The public broadcaster apparently described the armed rebellion as "riots," during which "thousands of former Nazis were liberated from prison."
The Russian state TV channel also insinuated that the US and Western European countries had orchestrated the uprising.
It described the revolt as the first of the "color revolutions," like Ukraine's "Orange Revolution" in 2005.
Strong words for Moscow
"In a meeting, the ministry will make it clear that we will not accept any unfavorable representation of the 1956 revolution and its heroes," said a statement carried by the state news agency MTI.

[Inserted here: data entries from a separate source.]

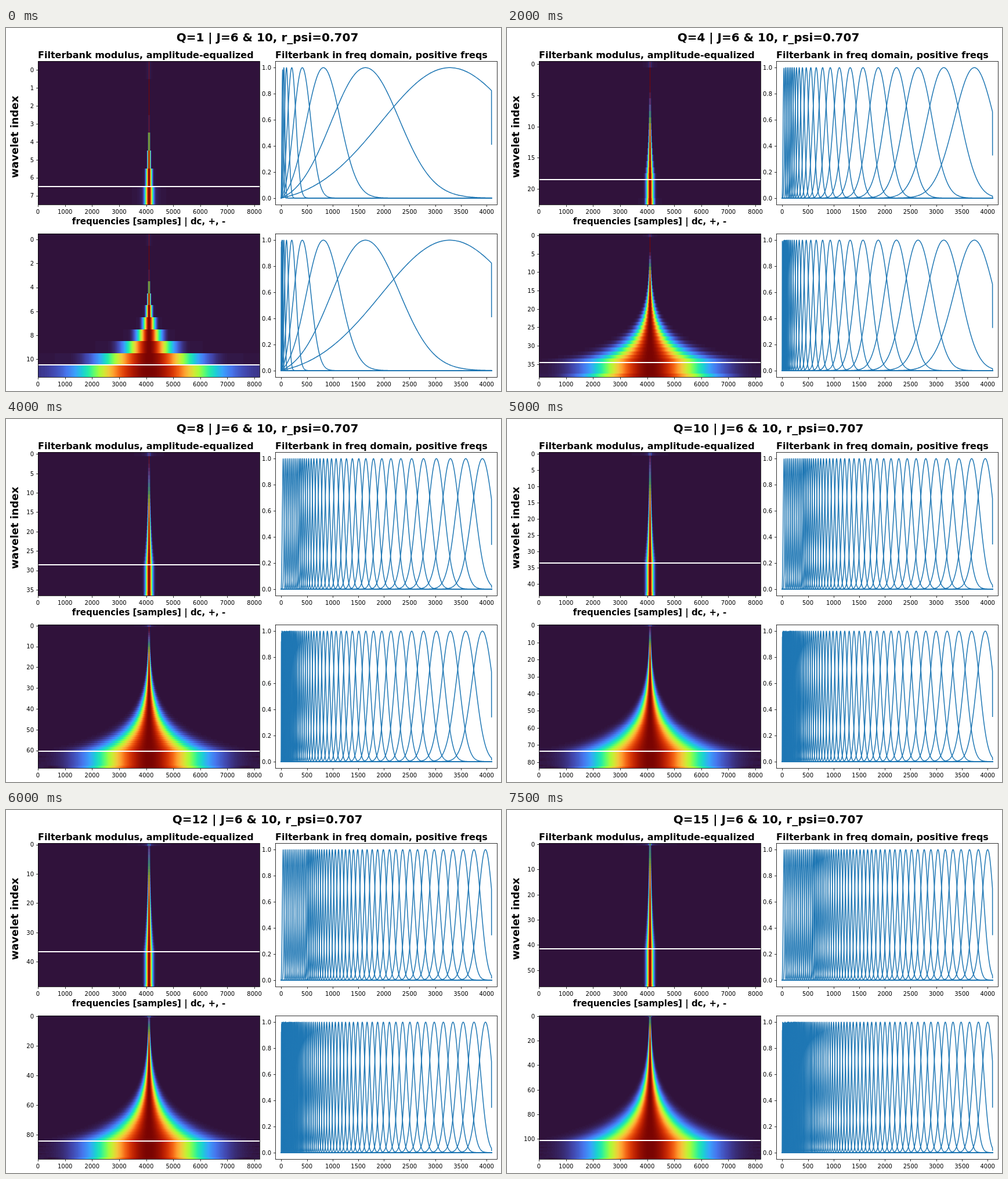
Recreate the animation shown at these times as an HTML page with a canvas. Size 853 by 625 pixels, loop 8 s.

```html
<!DOCTYPE html>
<html lang="en">
<head>
<meta charset="utf-8">
<title>Filterbank</title>
<style>
  html, body { margin: 0; width: 100%; height: 100%; overflow: hidden; background: #fff; }
  canvas, svg { position: absolute; left: 0; top: 0; width: 853px; height: 625px; display: block; }
  text { font: 10px "DejaVu Sans", sans-serif; fill: #000; white-space: pre; }
  text.b { font-weight: bold; }
  .axis { fill: none; stroke: #000; stroke-width: .8; }
</style>
</head>
<body>
<canvas id="plot" width="853" height="625"></canvas>
<svg id="labels" width="853" height="625" viewBox="0 0 853 625"></svg>
<script>
const W = 853, H = 625, LOOP = 8000;
const N = 8192, HALF = N / 2;
const LEFT = 55, RIGHT = 464, PW = 382, PH = 247;
const PANELS = [{ J: 6, top: 57 }, { J: 10, top: 354 }];

const svg = document.getElementById('labels');
const view = document.getElementById('plot').getContext('2d');

// ---- filters ----

// Frequency centres and widths in bins: a geometric part, then Q evenly spaced ones
function filterParams(Q, J) {
  const f = 2 ** (-1 / Q);
  const ratio = (1 - f) / (1 + f) / Math.sqrt(Math.log(2));
  const sMin = 0.13 * N / 2 ** J;
  const list = [];
  let xi = Math.max(0.4, 1 / (1 + 1 / f)) * N;
  for (; xi * ratio > sMin; xi *= f) list.push({ xi, s: xi * ratio });
  const cqt = list.length, last = list[cqt - 1].xi;
  for (let q = Q; q >= 1; q--) list.push({ xi: last * q / (Q + 1), s: sMin });
  return { list, cqt };
}

// L1 norm in time of a Morlet with centre/width ratio a
function morletNorm(a, kappa) {
  const dz = 0.1;
  let sum = 0;
  for (let z = -5; z <= 5; z += dz) {
    sum += Math.exp(-z * z / 2) * Math.sqrt(1 + kappa * kappa - 2 * kappa * Math.cos(a * z));
  }
  return sum * dz / Math.sqrt(2 * Math.PI);
}

// Analytic Morlet spectrum on bins 0..N/2, Nyquist halved
function morlet({ xi, s }) {
  const h = new Float64Array(HALF + 1);
  const gauss = d => Math.exp(-d * d / (2 * s * s));
  const kappa = gauss(xi), norm = morletNorm(xi / s, kappa);
  for (let k = 0; k <= HALF; k++) h[k] = (gauss(k - xi) - kappa * gauss(k)) / norm;
  h[HALF] /= 2;
  return h;
}

const re = new Float64Array(N), im = new Float64Array(N);
const cosT = Float64Array.from({ length: HALF }, (_, k) => Math.cos(2 * Math.PI * k / N));
const sinT = Float64Array.from({ length: HALF }, (_, k) => Math.sin(2 * Math.PI * k / N));
const rev = new Uint16Array(N);
for (let i = 1; i < N; i++) rev[i] = (rev[i >> 1] >> 1) | ((i & 1) * HALF);

// Transforms the spectrum to time; the result stays in re and im
function toTime(h) {
  re.fill(0);
  im.fill(0);
  for (let k = 0; k <= HALF; k++) re[rev[k]] = h[k];
  for (let half = 1; half < N; half *= 2) {
    const stride = HALF / half;
    for (let start = 0; start < N; start += 2 * half) {
      for (let j = 0; j < half; j++) {
        const c = cosT[j * stride], s = sinT[j * stride];
        const a = start + j, b = a + half;
        const x = re[b] * c - im[b] * s, y = re[b] * s + im[b] * c;
        re[b] = re[a] - x; im[b] = im[a] - y;
        re[a] += x; im[a] += y;
      }
    }
  }
}

// Modulus scaled to a peak of 1, centred, one nearest sample per pixel column
function modulusRow(h) {
  toTime(h);
  let max = 0;
  for (let i = 0; i < N; i++) max = Math.max(max, re[i] * re[i] + im[i] * im[i]);
  return Float64Array.from({ length: PW }, (_, i) => {
    const t = (Math.round((i - PW / 2) * N / PW) + N) % N;
    return Math.sqrt((re[t] * re[t] + im[t] * im[t]) / max);
  });
}

// ---- colours ----

const STOPS = ('30123b 4145ab 4675ed 39a2fc 1bcfd4 24eca6 61fc6c a4fc3b ' +
  'd1e834 f3c63a fe9b2d f36315 d93806 b11901 7a0402').split(' ')
  .map(hex => [0, 2, 4].map(i => parseInt(hex.substr(i, 2), 16)));

const PALETTE = Array.from({ length: 256 }, (_, i) => {
  const p = i / 255 * (STOPS.length - 1), j = Math.min(Math.floor(p), STOPS.length - 2);
  return STOPS[j].map((c, n) => c + (STOPS[j + 1][n] - c) * (p - j));
});

// ---- drawing ----

const sampleX = v => LEFT + (v + 0.5) / N * PW;
const freqX = v => 474.3 + v * 362.4 / HALF;
const levelY = (v, top) => top + PH * (1.05 - v) / 1.1;

function drawHeat(ctx, rows, top) {
  const img = ctx.createImageData(PW, PH);
  for (let y = 0, o = 0; y < PH; y++) {
    const row = rows[Math.floor((y + 0.5) * rows.length / PH)];
    for (let x = 0; x < PW; x++, o += 4) {
      const [r, g, b] = PALETTE[Math.min(255, Math.floor(row[x] * 256))];
      img.data[o] = r; img.data[o + 1] = g; img.data[o + 2] = b; img.data[o + 3] = 255;
    }
  }
  ctx.putImageData(img, LEFT, top);
}

function drawCurve(ctx, h, s, top) {
  const step = Math.max(1, Math.floor(s / 40)), tiny = 1e-4;
  const point = k => ctx.lineTo(freqX(k), levelY(h[k], top));
  ctx.beginPath();
  point(0);
  for (let k = step; k < HALF - 1; k += step) {
    if (h[k] > tiny || h[k - step] > tiny || h[k + step] > tiny) point(k);
  }
  point(HALF - 1);
  point(HALF);
  ctx.stroke();
}

const scenes = new Map();

function scene(Q) {
  if (scenes.has(Q)) return scenes.get(Q);
  const canvas = document.createElement('canvas');
  canvas.width = W;
  canvas.height = H;
  const ctx = canvas.getContext('2d');
  ctx.fillStyle = '#fff';
  ctx.fillRect(0, 0, W, H);
  ctx.strokeStyle = '#1f77b4';
  ctx.lineWidth = 1.5;
  ctx.lineJoin = 'round';
  ctx.lineCap = 'square';
  const counts = PANELS.map(({ J, top }) => {
    const { list, cqt } = filterParams(Q, J);
    const rows = list.map(p => {
      const h = morlet(p);
      drawCurve(ctx, h, p.s, top);
      return modulusRow(h);
    });
    drawHeat(ctx, rows, top);
    ctx.fillStyle = '#fff';
    ctx.fillRect(LEFT, Math.round(top + PH * cqt / rows.length) - 1, PW, 2);
    return rows.length;
  });
  const made = { canvas, counts };
  scenes.set(Q, made);
  return made;
}

// ---- axes and text ----

function add(parent, tag, attrs, text) {
  const node = document.createElementNS('http://www.w3.org/2000/svg', tag);
  for (const key in attrs) node.setAttribute(key, attrs[key]);
  if (text !== undefined) node.textContent = text;
  parent.appendChild(node);
  return node;
}

const snap = v => Math.round(v - 0.001) + 0.5;

function bold(x, y, size, text, anchor = 'start', extra = {}) {
  return add(svg, 'text',
    { x, y, class: 'b', style: `font-size:${size}px`, 'text-anchor': anchor, ...extra }, text);
}

function tickX(x, bottom, label) {
  add(svg, 'path', { class: 'axis', d: `M${snap(x)} ${bottom + 0.5}v3.5` });
  add(svg, 'text', { x, y: bottom + 16, 'text-anchor': 'middle' }, label);
}

function tickY(parent, left, y, label) {
  add(parent, 'path', { class: 'axis', d: `M${left + 0.5} ${snap(y)}h-3.5` });
  add(parent, 'text', { x: left - 7, y: Math.round(y + 3.8), 'text-anchor': 'end' }, label);
}

function tickStep(range) {
  const raw = range / 9, p = 10 ** Math.floor(Math.log10(raw));
  return p * [1, 2, 2.5, 5, 10].find(m => m * p >= raw - 1e-9);
}

for (const { top } of PANELS) {
  for (const left of [LEFT, RIGHT]) {
    add(svg, 'rect', { class: 'axis', x: left + 0.5, y: top + 0.5, width: PW, height: PH });
  }
  for (let v = 0; v <= 8000; v += 1000) tickX(sampleX(v), top + PH, v);
  for (let v = 0; v <= 4000; v += 500) tickX(freqX(v), top + PH, v);
  for (let i = 0; i <= 5; i++) tickY(svg, RIGHT, levelY(i / 5, top), (i / 5).toFixed(1));
}
const title = bold(450.5, 23, 20, '', 'middle');
bold(LEFT, 52, 16, 'Filterbank modulus, amplitude-equalized');
bold(RIGHT, 52, 16, 'Filterbank in freq domain, positive freqs');
bold(246, 338, 15, 'frequencies [samples] | dc, +, -', 'middle');
bold(0, 0, 18, 'wavelet index', 'middle', { transform: 'translate(21 187.5) rotate(-90)' });
const rowTicks = add(svg, 'g', {});

// ---- animation ----

const LAST = 15;
let shown = 0;

function show(Q) {
  if (Q === shown) return;
  shown = Q;
  const { canvas, counts } = scene(Q);
  view.drawImage(canvas, 0, 0);
  title.textContent = `Q=${Q} | J=6 & 10, r_psi=0.707`;
  rowTicks.replaceChildren();
  counts.forEach((count, i) => {
    const step = tickStep(count), digits = step % 1 ? 1 : 0;
    for (let v = 0; v <= count - 0.5; v += step) {
      tickY(rowTicks, LEFT, PANELS[i].top + (v + 0.5) / count * PH, v.toFixed(digits));
    }
  });
  // prepare the next picture ahead of its time
  setTimeout(() => scene(Q % LAST + 1), 30);
}

const start = performance.now();

function tick() {
  const t = (performance.now() - start) % LOOP;
  show(Math.max(1, Math.floor(t / 500)));
  requestAnimationFrame(tick);
}
tick();
</script>
</body>
</html>
```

Although the Russian word for riots, "pogrom," does not carry anti-Semitic overtones, the term has negative connotations in Hungary, where hundreds of thousands of Jews were deported and killed by the Nazis.
The opposition party "Politics Can Be Different" had urged the ministry to complain to the Russian embassy.
Hungary commemorated the revolt's 60th anniversary with a large state ceremony on Sunday.
The Hungarian population rose up against Soviet Stalinist rule on October 23, 1956. The rebellion was quickly quashed by Moscow, and the country remained in the Soviet sphere of control until 1990.
mm/gsw (AFP, AP, dpa)